Enhancing Law Enforcement Response to Victims: Resource Toolkit (International Police Chiefs Association, 2008). This toolkit is one of 3 resources in its Strategy Package for state and non-state law enforcement actors and policy-makers. The toolkit includes revised mission statements, schedules and process descriptions, stakeholder interview questions, sample action plans, partnership agreements, victim response policies and procedures, engaging staff and employing performance appraisals, informational material (brochures, press releases, websites) and links to relevant victim-related resources. Available in English.
WHO Ethical and safety recommendations for researching, documenting and monitoring sexual violence in emergencies (WHO, 2007). The recommendations are designed to inform those involved in planning, conducting, funding, reviewing protocols for, approving or supporting information collection on sexual violence in humanitarian settings. This includes (but is not limited to) researchers, programme planners, donors, ethics review committees, managers and staff of humanitarian and human rights organizations, all staff involved in sexual violence inquiries (including translators and interpreters, data entry staff, drivers and others). Available in English.
Sexual Assault Guidelines, Sexual Assault Incident Reports Investigative Strategies (International Association of Chiefs of Police, 2005). The guidelines and interview strategies are based upon best practices in the United States regarding sexual assault incident investigations and were developed in collaboration with local, state, and federal law enforcement, prosecutors, advocates, medical, and forensic professionals.
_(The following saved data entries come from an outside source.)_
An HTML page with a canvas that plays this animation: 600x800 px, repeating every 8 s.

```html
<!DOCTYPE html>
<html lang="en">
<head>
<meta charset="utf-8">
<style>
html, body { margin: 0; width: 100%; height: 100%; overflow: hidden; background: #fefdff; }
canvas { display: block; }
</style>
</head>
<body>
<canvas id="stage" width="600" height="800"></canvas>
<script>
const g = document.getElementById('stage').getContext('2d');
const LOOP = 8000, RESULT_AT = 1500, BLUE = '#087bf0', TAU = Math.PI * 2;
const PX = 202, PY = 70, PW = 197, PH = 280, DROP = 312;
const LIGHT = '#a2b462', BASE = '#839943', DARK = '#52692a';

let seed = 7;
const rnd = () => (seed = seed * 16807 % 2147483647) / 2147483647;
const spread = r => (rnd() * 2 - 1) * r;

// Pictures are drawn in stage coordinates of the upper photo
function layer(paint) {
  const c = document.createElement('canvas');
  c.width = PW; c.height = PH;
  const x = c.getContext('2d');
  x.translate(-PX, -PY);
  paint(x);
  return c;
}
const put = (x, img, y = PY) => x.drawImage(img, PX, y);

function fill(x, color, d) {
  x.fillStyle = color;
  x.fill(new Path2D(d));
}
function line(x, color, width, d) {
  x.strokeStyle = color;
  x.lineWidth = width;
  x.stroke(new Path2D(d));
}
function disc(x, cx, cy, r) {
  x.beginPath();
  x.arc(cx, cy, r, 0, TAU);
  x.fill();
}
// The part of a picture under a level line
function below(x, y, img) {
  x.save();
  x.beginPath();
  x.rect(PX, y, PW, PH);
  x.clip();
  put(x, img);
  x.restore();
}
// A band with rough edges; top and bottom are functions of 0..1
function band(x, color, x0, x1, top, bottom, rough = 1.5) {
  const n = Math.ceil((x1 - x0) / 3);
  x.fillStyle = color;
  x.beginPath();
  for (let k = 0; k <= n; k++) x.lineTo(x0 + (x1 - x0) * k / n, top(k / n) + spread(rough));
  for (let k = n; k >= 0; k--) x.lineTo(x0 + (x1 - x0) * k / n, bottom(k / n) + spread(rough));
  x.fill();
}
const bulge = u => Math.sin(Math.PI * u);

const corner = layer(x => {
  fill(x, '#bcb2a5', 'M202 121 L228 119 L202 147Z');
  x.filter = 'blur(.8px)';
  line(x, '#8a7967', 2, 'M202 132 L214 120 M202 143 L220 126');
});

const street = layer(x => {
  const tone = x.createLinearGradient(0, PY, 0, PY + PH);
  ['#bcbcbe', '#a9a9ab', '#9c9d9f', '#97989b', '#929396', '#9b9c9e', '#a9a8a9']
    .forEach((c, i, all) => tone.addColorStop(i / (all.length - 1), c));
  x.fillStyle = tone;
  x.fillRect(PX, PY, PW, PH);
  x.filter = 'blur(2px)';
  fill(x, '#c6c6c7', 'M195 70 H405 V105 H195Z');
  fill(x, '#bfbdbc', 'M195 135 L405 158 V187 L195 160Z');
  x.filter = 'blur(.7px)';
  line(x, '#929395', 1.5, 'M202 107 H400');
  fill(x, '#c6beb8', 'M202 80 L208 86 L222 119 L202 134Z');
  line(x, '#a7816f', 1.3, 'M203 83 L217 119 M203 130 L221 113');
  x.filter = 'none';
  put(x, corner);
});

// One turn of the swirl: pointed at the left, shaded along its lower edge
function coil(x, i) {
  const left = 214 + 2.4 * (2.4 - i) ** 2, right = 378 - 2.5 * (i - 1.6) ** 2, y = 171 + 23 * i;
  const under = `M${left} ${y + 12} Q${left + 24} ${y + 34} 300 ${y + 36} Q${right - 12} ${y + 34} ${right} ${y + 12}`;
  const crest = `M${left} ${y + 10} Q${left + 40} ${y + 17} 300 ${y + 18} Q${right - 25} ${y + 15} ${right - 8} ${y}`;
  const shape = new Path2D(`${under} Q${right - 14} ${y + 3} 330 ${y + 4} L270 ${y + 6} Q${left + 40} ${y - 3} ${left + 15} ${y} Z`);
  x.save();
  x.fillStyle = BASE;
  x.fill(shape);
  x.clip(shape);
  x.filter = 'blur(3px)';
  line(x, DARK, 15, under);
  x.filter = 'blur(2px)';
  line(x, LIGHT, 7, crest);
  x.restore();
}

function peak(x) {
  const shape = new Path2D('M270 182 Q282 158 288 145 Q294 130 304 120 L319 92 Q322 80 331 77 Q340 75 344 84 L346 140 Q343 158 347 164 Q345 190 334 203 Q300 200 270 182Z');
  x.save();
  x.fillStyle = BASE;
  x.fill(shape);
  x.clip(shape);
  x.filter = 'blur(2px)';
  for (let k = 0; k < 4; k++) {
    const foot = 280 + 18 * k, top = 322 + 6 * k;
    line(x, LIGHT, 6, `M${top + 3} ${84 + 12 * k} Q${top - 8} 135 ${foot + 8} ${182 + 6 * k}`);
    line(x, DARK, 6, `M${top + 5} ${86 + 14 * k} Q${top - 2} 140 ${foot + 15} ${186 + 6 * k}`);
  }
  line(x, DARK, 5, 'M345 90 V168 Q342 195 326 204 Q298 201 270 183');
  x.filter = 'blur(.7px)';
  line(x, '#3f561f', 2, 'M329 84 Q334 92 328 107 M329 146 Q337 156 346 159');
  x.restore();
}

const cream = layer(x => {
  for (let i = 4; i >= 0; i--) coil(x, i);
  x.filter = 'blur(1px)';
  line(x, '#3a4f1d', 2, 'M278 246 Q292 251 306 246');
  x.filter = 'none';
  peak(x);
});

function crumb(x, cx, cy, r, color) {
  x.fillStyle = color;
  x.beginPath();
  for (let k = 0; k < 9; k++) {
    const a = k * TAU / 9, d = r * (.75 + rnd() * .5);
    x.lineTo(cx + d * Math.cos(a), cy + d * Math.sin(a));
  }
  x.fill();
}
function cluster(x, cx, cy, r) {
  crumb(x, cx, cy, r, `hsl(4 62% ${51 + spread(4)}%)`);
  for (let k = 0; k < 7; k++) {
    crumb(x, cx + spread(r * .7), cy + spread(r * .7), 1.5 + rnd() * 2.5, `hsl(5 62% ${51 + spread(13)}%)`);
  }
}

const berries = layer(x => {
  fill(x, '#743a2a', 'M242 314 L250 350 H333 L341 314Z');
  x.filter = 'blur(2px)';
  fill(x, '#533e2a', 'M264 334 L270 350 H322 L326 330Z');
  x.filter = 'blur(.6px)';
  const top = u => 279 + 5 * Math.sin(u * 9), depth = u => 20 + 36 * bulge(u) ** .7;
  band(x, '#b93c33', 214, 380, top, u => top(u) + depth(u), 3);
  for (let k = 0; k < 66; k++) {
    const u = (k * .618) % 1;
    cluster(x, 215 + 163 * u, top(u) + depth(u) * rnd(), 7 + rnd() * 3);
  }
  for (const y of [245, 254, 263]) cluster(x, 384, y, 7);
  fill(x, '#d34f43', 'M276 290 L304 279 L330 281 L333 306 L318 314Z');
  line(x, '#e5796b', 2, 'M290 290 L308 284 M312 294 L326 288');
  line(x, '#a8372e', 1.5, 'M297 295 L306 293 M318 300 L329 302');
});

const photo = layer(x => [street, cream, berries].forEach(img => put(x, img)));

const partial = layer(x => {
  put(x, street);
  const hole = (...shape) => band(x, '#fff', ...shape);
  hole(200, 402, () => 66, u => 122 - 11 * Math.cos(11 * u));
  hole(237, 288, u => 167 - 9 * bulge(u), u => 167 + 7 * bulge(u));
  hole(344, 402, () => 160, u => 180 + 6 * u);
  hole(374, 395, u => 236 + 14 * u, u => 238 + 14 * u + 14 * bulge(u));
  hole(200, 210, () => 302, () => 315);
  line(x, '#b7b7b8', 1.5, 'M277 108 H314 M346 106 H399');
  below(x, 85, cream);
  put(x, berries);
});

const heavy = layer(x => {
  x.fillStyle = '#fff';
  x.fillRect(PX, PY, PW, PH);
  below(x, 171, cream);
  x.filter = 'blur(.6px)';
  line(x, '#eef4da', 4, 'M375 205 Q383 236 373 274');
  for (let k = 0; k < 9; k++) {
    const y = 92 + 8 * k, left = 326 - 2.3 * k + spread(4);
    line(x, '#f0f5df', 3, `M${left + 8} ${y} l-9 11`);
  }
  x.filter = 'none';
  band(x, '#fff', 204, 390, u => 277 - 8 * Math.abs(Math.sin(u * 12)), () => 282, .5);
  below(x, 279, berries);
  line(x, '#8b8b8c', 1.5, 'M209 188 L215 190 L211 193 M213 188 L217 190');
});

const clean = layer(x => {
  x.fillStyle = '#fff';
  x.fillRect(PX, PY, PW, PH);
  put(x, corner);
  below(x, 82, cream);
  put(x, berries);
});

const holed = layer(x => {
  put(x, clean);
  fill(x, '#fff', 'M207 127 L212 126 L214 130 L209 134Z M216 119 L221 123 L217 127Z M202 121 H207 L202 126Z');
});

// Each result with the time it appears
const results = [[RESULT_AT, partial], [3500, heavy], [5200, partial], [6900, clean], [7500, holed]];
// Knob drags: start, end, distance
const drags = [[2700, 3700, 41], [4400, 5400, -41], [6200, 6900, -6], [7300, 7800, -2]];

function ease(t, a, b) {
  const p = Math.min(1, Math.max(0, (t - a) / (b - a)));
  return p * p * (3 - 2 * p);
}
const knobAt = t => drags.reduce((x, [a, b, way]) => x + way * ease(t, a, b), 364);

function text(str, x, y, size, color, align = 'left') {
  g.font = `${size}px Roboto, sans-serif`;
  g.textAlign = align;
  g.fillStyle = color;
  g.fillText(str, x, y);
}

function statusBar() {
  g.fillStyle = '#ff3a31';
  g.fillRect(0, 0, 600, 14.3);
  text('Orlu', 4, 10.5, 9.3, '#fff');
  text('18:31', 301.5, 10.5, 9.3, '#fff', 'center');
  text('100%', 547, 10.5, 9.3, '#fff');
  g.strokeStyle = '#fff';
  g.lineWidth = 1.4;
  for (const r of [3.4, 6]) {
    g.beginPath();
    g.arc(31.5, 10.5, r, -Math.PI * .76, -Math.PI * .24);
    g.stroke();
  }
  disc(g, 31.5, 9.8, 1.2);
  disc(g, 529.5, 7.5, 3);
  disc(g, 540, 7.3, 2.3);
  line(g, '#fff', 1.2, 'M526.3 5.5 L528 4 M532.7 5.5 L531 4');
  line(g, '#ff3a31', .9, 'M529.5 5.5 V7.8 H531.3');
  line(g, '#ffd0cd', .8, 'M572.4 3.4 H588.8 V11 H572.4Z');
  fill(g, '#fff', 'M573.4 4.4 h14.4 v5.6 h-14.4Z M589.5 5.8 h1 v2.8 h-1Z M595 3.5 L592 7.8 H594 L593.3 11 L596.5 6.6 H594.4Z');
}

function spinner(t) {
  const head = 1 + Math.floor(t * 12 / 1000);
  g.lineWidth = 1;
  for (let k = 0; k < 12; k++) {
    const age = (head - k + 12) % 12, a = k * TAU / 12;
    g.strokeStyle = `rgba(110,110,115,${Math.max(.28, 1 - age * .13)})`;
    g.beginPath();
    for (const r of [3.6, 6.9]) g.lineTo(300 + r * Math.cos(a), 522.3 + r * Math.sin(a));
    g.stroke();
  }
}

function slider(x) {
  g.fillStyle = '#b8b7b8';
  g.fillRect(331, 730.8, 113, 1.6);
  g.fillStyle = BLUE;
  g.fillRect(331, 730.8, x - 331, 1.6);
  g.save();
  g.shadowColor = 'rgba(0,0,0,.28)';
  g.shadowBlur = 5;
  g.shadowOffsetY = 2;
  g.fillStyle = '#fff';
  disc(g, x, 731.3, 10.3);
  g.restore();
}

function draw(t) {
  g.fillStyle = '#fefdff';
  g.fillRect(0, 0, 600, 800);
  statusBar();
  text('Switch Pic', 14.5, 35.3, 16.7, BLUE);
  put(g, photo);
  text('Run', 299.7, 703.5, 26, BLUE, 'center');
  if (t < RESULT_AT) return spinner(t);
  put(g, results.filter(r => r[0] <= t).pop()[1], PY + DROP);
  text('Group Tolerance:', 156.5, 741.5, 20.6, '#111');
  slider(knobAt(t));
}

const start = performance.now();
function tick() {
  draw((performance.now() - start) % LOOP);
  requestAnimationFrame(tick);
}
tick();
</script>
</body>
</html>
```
The guidelines aim to support officers and departments in preparing sexual assault cases for successful prosecution through detailed case documentation and thorough investigations, covering: standardized case coding and clearance; report writing; victim interview; suspect interrogation; investigation; and working with vulnerable populations. Available in English.
WHO Ethical and safety recommendations for interviewing trafficked women (Cathy Zimmerman and Charlotte Watts for the World Health Organization, 2003). This report is a resource for researchers, media, and service providers with limited experience working with trafficked women. The recommendations should be used together with existing standards and include ten basic standards for interviewing women who are in or have left a trafficking situation with an explanation provided for each standard and suggestions for their implementation. Available in Armenian, Bosnian, Croatian, English, Japanese, Romanian, Russian, Spanish and Serbian.
Human Trafficking Investigation Manual (UNDP and DFID). This manual was developed as part of the Police Reform Programme in Bangladesh to support police responses to trafficking in persons. Available in English and Bengali.
Putting Women First: Ethical and Safety Recommendations for Research on Domestic Violence against Women (WHO, 2001). These guidelines are for researchers and practitioners who may collect information from survivors of domestic violence. The recommendations can be used to guide interviews conducted by professionals, such as police. Available in English, French and Spanish.